Provided records
□ □ □ □ □ □ □

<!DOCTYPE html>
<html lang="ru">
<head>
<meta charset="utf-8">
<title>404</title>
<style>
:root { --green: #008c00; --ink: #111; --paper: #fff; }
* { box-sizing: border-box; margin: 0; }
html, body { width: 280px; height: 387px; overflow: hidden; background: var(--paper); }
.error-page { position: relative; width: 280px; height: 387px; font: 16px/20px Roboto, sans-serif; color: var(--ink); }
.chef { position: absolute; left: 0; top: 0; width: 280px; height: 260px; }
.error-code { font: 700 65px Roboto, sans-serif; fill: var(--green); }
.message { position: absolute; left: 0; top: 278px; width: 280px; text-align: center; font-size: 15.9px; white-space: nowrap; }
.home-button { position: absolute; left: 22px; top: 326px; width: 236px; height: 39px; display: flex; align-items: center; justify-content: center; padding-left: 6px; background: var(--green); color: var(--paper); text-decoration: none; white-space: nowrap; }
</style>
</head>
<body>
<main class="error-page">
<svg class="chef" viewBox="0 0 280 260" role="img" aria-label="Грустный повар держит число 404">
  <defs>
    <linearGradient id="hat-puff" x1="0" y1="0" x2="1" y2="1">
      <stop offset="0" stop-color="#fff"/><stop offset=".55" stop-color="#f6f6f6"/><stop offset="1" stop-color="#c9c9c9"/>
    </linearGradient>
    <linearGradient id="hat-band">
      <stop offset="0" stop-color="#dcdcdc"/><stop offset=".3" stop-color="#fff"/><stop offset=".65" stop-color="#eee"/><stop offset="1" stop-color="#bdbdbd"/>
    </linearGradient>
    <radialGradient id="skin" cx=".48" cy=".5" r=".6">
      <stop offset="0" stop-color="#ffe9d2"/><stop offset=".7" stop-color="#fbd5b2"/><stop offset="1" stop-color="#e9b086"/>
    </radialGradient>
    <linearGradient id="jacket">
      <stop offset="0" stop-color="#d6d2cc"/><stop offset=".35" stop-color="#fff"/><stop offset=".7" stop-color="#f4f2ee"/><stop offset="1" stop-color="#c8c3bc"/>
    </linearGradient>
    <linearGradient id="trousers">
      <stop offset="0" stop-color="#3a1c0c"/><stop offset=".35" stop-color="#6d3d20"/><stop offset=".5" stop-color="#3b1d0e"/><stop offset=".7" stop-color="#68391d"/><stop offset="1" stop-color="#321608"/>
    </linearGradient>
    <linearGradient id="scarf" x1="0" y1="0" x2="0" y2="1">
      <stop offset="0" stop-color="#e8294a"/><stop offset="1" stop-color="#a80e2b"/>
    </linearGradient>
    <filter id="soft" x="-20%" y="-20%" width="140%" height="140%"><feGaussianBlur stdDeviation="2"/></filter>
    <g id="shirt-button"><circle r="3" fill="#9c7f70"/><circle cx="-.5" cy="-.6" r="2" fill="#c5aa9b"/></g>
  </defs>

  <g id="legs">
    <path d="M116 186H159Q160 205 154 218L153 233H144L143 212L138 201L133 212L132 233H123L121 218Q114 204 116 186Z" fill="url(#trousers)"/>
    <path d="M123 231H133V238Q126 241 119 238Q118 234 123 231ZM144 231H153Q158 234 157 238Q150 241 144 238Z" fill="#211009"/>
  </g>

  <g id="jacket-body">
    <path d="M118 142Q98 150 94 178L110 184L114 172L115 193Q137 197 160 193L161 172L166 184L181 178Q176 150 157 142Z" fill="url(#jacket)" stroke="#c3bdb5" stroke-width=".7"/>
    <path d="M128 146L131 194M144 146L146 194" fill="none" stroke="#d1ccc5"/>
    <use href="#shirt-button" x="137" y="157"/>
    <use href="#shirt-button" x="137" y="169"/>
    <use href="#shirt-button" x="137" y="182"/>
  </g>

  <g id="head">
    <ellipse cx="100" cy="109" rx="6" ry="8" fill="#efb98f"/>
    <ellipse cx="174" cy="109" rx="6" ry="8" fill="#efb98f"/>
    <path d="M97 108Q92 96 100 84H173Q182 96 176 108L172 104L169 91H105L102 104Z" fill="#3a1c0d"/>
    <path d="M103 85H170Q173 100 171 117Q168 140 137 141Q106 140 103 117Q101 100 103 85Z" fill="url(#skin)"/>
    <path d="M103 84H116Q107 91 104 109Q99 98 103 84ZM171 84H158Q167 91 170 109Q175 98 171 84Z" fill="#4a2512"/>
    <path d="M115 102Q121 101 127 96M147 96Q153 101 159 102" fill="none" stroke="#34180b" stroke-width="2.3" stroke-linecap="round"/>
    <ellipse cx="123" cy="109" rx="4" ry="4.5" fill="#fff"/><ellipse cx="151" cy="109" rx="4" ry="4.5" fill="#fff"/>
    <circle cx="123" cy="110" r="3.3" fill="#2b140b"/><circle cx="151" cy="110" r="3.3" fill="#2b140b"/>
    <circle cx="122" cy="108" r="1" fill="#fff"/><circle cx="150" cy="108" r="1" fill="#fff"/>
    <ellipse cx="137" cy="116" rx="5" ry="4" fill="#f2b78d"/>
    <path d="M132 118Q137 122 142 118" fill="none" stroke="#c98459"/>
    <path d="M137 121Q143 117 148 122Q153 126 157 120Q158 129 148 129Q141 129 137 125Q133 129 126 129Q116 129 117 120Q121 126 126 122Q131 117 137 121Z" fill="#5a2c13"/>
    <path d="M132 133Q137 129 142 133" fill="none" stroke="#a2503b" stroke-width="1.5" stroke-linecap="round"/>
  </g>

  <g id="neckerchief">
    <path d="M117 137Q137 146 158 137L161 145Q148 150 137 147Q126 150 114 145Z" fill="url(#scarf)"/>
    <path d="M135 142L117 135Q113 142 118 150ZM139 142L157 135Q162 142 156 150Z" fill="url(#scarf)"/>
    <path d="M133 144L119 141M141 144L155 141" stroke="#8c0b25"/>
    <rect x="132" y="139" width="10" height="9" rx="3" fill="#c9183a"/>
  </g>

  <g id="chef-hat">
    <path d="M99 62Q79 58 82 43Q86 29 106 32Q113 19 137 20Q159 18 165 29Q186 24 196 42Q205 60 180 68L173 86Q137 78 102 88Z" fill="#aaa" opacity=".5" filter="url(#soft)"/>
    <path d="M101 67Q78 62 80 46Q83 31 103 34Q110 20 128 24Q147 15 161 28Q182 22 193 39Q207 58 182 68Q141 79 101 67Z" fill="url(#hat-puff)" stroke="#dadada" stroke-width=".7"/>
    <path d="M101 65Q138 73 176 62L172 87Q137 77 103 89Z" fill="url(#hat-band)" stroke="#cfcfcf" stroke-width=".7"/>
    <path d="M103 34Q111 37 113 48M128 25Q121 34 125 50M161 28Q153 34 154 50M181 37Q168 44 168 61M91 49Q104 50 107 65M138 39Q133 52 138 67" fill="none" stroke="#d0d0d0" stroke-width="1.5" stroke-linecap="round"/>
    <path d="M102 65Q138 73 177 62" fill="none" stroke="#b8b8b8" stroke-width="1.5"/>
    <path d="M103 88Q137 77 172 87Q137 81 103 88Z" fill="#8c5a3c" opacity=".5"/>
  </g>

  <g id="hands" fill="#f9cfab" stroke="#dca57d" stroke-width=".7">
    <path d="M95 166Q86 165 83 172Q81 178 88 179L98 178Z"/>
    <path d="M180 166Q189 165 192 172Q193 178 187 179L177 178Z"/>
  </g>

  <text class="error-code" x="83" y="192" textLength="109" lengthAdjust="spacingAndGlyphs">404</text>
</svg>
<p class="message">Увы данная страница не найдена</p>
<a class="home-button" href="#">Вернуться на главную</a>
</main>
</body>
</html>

□ □ □ □ □ □ □

Work request
Count the lines of the data that hold the word "class". Report the count and nothing more.

Expected answer
5